The ST7867W's easy-to-read graphical display is enhanced by a blue, luminescent backlight. At the same time, the three-line LCD accommodates a variety of indicators and alerts, such as signal strength, battery level, type of service (A for analog or D for digital), messages (pages and voicemail), VibraCall Alert On, Silent Mode, and Vibrate Then Ring. The phone also displays the date and time. We've told you how easy it is to use this phone; now we'll tell you what it can do. For starters, you can assign up to four numbers to each contact in the 99-name phone book. You can also activate various call timers, including an individual timer, which displays your most recent call in hours, minutes, and seconds; and a cumulative timer, which tracks your phone's total airtime (in hours) from the time the unit was activated. This is a convenient way to track your total monthly minutes.
The phone supports Turbo Dial keys, Priority Dial, and enhanced call logs for recalling the most recent outgoing and incoming numbers, including missed calls. As far as battery life goes, we found Motorola's claims to be fairly accurate. We got about four hours of talk time and seven days of standby time. That's pretty impressive.

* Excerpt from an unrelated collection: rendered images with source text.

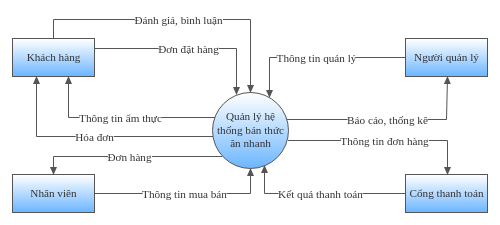
<!DOCTYPE html>
<html lang="vi">
<head>
<meta charset="utf-8">
<title>Sơ đồ ngữ cảnh</title>
<style>
:root {
  --paper: #ffffff;
  --ink: #333333;
  --line: #555555;
  --fill-top: #ffffff;
  --fill-bottom: #6db6ff;
}
* { box-sizing: border-box; }
html, body { margin: 0; padding: 0; overflow: hidden; background: var(--paper); }
.diagram {
  position: relative;
  width: 500px;
  height: 225px;
  overflow: hidden;
  background: var(--paper);
  color: var(--ink);
  font: 11.2px/13px "Liberation Serif", "Noto Serif", serif;
}
.flows { position: absolute; left: 0; top: 0; display: block; }
.flows path { fill: none; stroke: var(--line); stroke-width: 1; }
.flows .arrowhead { fill: var(--line); }
.node {
  position: absolute;
  display: flex;
  align-items: center;
  justify-content: center;
  text-align: center;
  white-space: nowrap;
  border: 1px solid var(--line);
  background: linear-gradient(var(--fill-top), var(--fill-bottom));
}
.entity { width: 83px; height: 39px; }
.process { left: 212px; top: 92px; width: 77px; height: 77px; border-radius: 50%; line-height: 13.5px; }
.customer { left: 12px; top: 38px; }
.manager { left: 405px; top: 38px; }
.staff { left: 12px; top: 174px; }
.payment { left: 405px; top: 174px; }
.label {
  position: absolute;
  left: var(--x);
  top: var(--y);
  transform: translate(-50%, -50%);
  background: var(--paper);
  white-space: nowrap;
}
</style>
</head>
<body>
<main class="diagram">
  <svg class="flows" width="500" height="225" viewBox="0 0 500 225" aria-hidden="true">
    <defs>
      <marker id="arrow" viewBox="0 0 8 8" refX="7" refY="4" markerWidth="8" markerHeight="8" markerUnits="userSpaceOnUse" orient="auto">
        <polygon class="arrowhead" points="0,0.5 8,4 0,7.5"/>
      </marker>
    </defs>
    <g marker-end="url(#arrow)">
      <path marker-end="url(#arrow)" d="M53.5 38V19.5H250.5V92"/>
      <path marker-end="url(#arrow)" d="M95 48.5H236.5V94"/>
      <path marker-end="url(#arrow)" d="M215 117.5H68.5V77"/>
      <path marker-end="url(#arrow)" d="M213 136.5H36.5V77"/>
      <path marker-end="url(#arrow)" d="M222 156.5H53.5V174"/>
      <path marker-end="url(#arrow)" d="M95 193.5H250.5V169"/>
      <path marker-end="url(#arrow)" d="M405 57.5H269.5V97"/>
      <path marker-end="url(#arrow)" d="M287 119.5H446.5L447.5 77"/>
      <path marker-end="url(#arrow)" d="M288 140.5H447.5V174"/>
      <path marker-end="url(#arrow)" d="M405 193.5H264.5V166"/>
    </g>
  </svg>

  <div class="label" style="--x:178.5px;--y:19.5px">Đánh giá, bình luận</div>
  <div class="label" style="--x:188.5px;--y:48.5px">Đơn đặt hàng</div>
  <div class="label" style="--x:120.5px;--y:117.5px">Thông tin ẩm thực</div>
  <div class="label" style="--x:94.5px;--y:136.5px">Hóa đơn</div>
  <div class="label" style="--x:129.5px;--y:156.5px">Đơn hàng</div>
  <div class="label" style="--x:184.5px;--y:193.5px">Thông tin mua bán</div>
  <div class="label" style="--x:316.5px;--y:57.5px">Thông tin quản lý</div>
  <div class="label" style="--x:387.5px;--y:119.5px">Báo cáo, thống kê</div>
  <div class="label" style="--x:384.5px;--y:140.5px">Thông tin đơn hàng</div>
  <div class="label" style="--x:320.5px;--y:193.5px">Kết quả thanh toán</div>

  <div class="node entity customer">Khách hàng</div>
  <div class="node entity manager">Người quản lý</div>
  <div class="node entity staff">Nhân viên</div>
  <div class="node entity payment">Cổng thanh toán</div>
  <div class="node process">Quản lý hệ<br>thống bán thức<br>ăn nhanh</div>
</main>
</body>
</html>
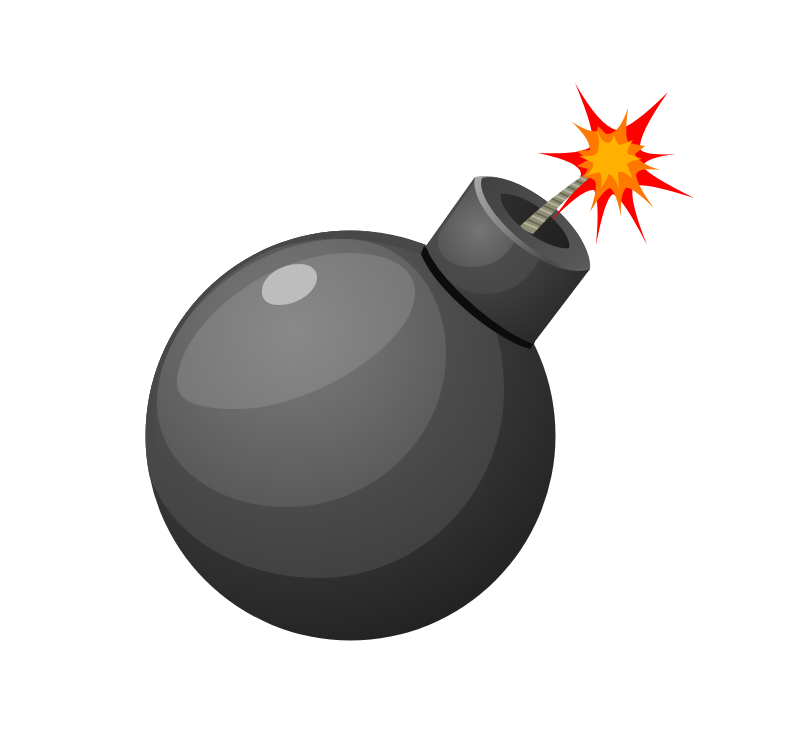
<!DOCTYPE html>
<html lang="en">
<head>
<meta charset="utf-8">
<title>Bomb with lit fuse</title>
<style>
:root{--paper:#fff;--hole:#272727;--seam:#0c0c0c;--glint:#bdbdbd;--flame:#f00;--blaze:#ff7800;--core:#ffb000;--rope:#8f8f78;--strand:#b3b39a;--twist:#66664f}
html,body{margin:0;background:var(--paper);overflow:hidden}
svg{display:block;width:800px;height:753px}
.hole{fill:var(--hole)}
.seam{fill:var(--seam)}
.glint{fill:var(--glint)}
.flame{fill:var(--flame)}
.blaze{fill:var(--blaze)}
.core{fill:var(--core)}
.rope{fill:var(--rope)}
.strand{stroke:var(--strand);stroke-width:2}
.twist{stroke:var(--twist);stroke-width:1.5}
</style>
</head>
<body>
<svg viewBox="0 0 800 753" role="img" aria-label="Round black bomb with a burning fuse">
<defs>
<radialGradient id="body-shade" gradientUnits="userSpaceOnUse" cx="294" cy="330" r="330">
<stop offset="0" stop-color="#5c5c5c"/><stop offset=".4" stop-color="#464646"/><stop offset=".62" stop-color="#363636"/><stop offset="1" stop-color="#222"/>
</radialGradient>
<radialGradient id="middle-shade" gradientUnits="userSpaceOnUse" cx="294" cy="330" r="260">
<stop offset="0" stop-color="#666"/><stop offset=".6" stop-color="#4c4c4c"/><stop offset="1" stop-color="#404040"/>
</radialGradient>
<radialGradient id="inner-shade" gradientUnits="userSpaceOnUse" cx="294" cy="330" r="185">
<stop offset="0" stop-color="#7a7a7a"/><stop offset=".5" stop-color="#6b6b6b"/><stop offset="1" stop-color="#585858"/>
</radialGradient>
<radialGradient id="sheen-shade" gradientUnits="userSpaceOnUse" cx="294" cy="330" r="140">
<stop offset="0" stop-color="#898989"/><stop offset="1" stop-color="#767676"/>
</radialGradient>
<radialGradient id="neck-shade" gradientUnits="userSpaceOnUse" cx="478" cy="230" r="120">
<stop offset="0" stop-color="#595959"/><stop offset=".5" stop-color="#3f3f3f"/><stop offset="1" stop-color="#2b2b2b"/>
</radialGradient>
<radialGradient id="neck-sheen" gradientUnits="userSpaceOnUse" cx="480" cy="230" r="48">
<stop offset="0" stop-color="#757575"/><stop offset="1" stop-color="#545454"/>
</radialGradient>
<linearGradient id="rim-edge" gradientUnits="userSpaceOnUse" x1="475" y1="180" x2="590" y2="270">
<stop offset="0" stop-color="#a6a6a6"/><stop offset=".35" stop-color="#858585"/><stop offset=".75" stop-color="#484848"/><stop offset="1" stop-color="#666"/>
</linearGradient>
<linearGradient id="rim-face" gradientUnits="userSpaceOnUse" x1="483" y1="180" x2="588" y2="268">
<stop offset="0" stop-color="#414141"/><stop offset="1" stop-color="#595959"/>
</linearGradient>
<linearGradient id="hole-shade" gradientUnits="userSpaceOnUse" x1="500" y1="195" x2="570" y2="248">
<stop offset="0" stop-color="#2d2d2d"/><stop offset="1" stop-color="#202020"/>
</linearGradient>
<clipPath id="body-clip"><circle cx="350.5" cy="435.5" r="205"/></clipPath>
<clipPath id="neck-clip"><path d="M475 177L426 246C436 277 495 330 533 344L590 269Z"/></clipPath>
<clipPath id="fuse-clip"><path d="M520 226Q550 198 588 172L590 177Q562 202 533 234Q526 232 520 226Z"/></clipPath>
</defs>

<g id="body">
<circle cx="350.5" cy="435.5" r="205" fill="url(#body-shade)"/>
<g clip-path="url(#body-clip)">
<path fill="url(#middle-shade)" d="M146 464C164 534 237 578 319 578C421 578 504 493 504 390C504 340 488 300 462 262L350 225L200 260L140 380Z"/>
<path fill="#484848" d="M154 485Q142 435 150 385Q175 280 270 243Q350 217 428 246L440 262Q350 222 270 250Q175 295 156 395Q151 440 156 485Z"/>
</g>
<path fill="url(#inner-shade)" d="M343 239C404 239 446 288 446 354C446 437 374 507 287 507C210 507 157 460 157 403C157 320 248 239 343 239Z"/>
<path fill="url(#sheen-shade)" d="M177 383C177 330 262 253 350 253C390 253 415 268 415 293C415 343 313 409 236 409C199 409 177 402 177 383Z"/>
<path class="glint" d="M262 290C263 276 281 264 299 264C311 264 318 270 317 279C315 293 297 305 279 305C267 305 261 299 262 290Z"/>
</g>

<g id="neck">
<path class="seam" d="M424 246L421 254C434 288 492 338 530 349L535 342Z"/>
<path fill="url(#neck-shade)" d="M475 177L426 246C436 277 495 330 533 344L590 269Z"/>
<g clip-path="url(#neck-clip)">
<path fill="#4d4d4d" opacity=".65" d="M420 240C434 276 460 294 486 294C512 294 532 278 541 255L475 177Z"/>
<path fill="url(#neck-sheen)" d="M475 181L440 232C432 250 446 267 472 267C495 267 510 254 517 236Z"/>
</g>
<path fill="url(#rim-edge)" d="M475 177C497 172 530 186 556 209C578 229 592 254 590 269C570 276 539 263 512 240C486 218 471 193 475 177Z"/>
<path fill="url(#rim-face)" d="M482 178C502 173 532 188 556 209C578 229 591 252 589 267C573 273 543 260 516 236C492 215 477 190 482 178Z"/>
<path fill="url(#hole-shade)" d="M501 194C513 192 534 202 550 216C564 229 571 241 569 248C558 250 536 240 520 226C506 214 499 201 501 194Z"/>
</g>

<g id="burst-flame">
<path class="flame" d="M575 83Q600 127 617 130Q633 127 668 92Q638 135 640 149Q645 156 676 154Q643 158 643 167Q650 176 694 198Q645 182 633 186Q629 200 647 245Q623 198 613 194Q605 198 596 245Q600 200 594 190Q583 188 550 222Q580 186 581 174Q581 162 538 153Q585 155 592 145Q596 133 575 83Z"/>
</g>

<g id="fuse">
<path class="rope" d="M520 226Q550 198 588 172L590 177Q562 202 533 234Q526 232 520 226Z"/>
<g clip-path="url(#fuse-clip)">
<g id="twists">
<path class="strand" d="M520 221L538 229M528 214L546 222M536 207L554 215M544 200L562 208M552 194L570 202M560 188L578 196M568 182L586 190M576 176L594 184"/>
<path class="twist" d="M524 218L542 226M532 211L550 219M540 204L558 212M548 197L566 205M556 191L574 199M564 185L582 193M572 179L590 187"/>
</g>
</g>
</g>

<g id="burst-core">
<path class="blaze" d="M572 122Q589 133 597 131L598 126L606 134Q619 135 628 108Q624 138 629 143L645 146L635 154Q638 163 660 170Q637 167 636 175Q638 187 654 208Q631 186 626 188Q620 194 621 216Q616 192 610 188Q603 190 590 212Q598 188 595 181Q591 176 583 178L588 169L577 166L588 160L577 151L590 150Q590 139 572 122Z"/>
<path class="core" d="M597 130Q602 143 608 143Q612 142 614 135Q617 145 621 145L633 140Q626 150 628 154L642 159Q627 161 627 165L633 179Q621 169 618 173L619 188Q613 175 609 174L601 189Q603 175 599 172L586 176Q595 167 593 163L579 156Q594 157 597 153Q601 146 597 130Z"/>
</g>
</svg>
</body>
</html>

If you're game, there's more. The ST7867W is data/fax capable; you can use the phone and the appropriate accessories to transmit data and faxes. Better yet, the phone is Web-ready, thanks to Phone.com's built-in minibrowser, which lets you access various wireless data, such as stock quotes, sports scores, airline information, and travel directions. Also worth noting is that although the phone doesn't come with any additional accessories, plenty are available, for instance a Wireless Web Connection Kit and a Clip-On Organizer. That's a nice bonus for those who value expansion options. The StarTAC ST7867W is a dual-band/dual-mode phone that operates on the 1,900-MHz CDMA network (Sprint PCS) and automatically roams to analog service when you're out of the digital network's range. Initially, we had some call-quality issues, but those seemed largely due to our location. We tested the phone for the weekend in an area of Long Island, New York, which had spotty service coverage. The phone did much better in the big city--New York, that is--where our connections were consistently strong and clear.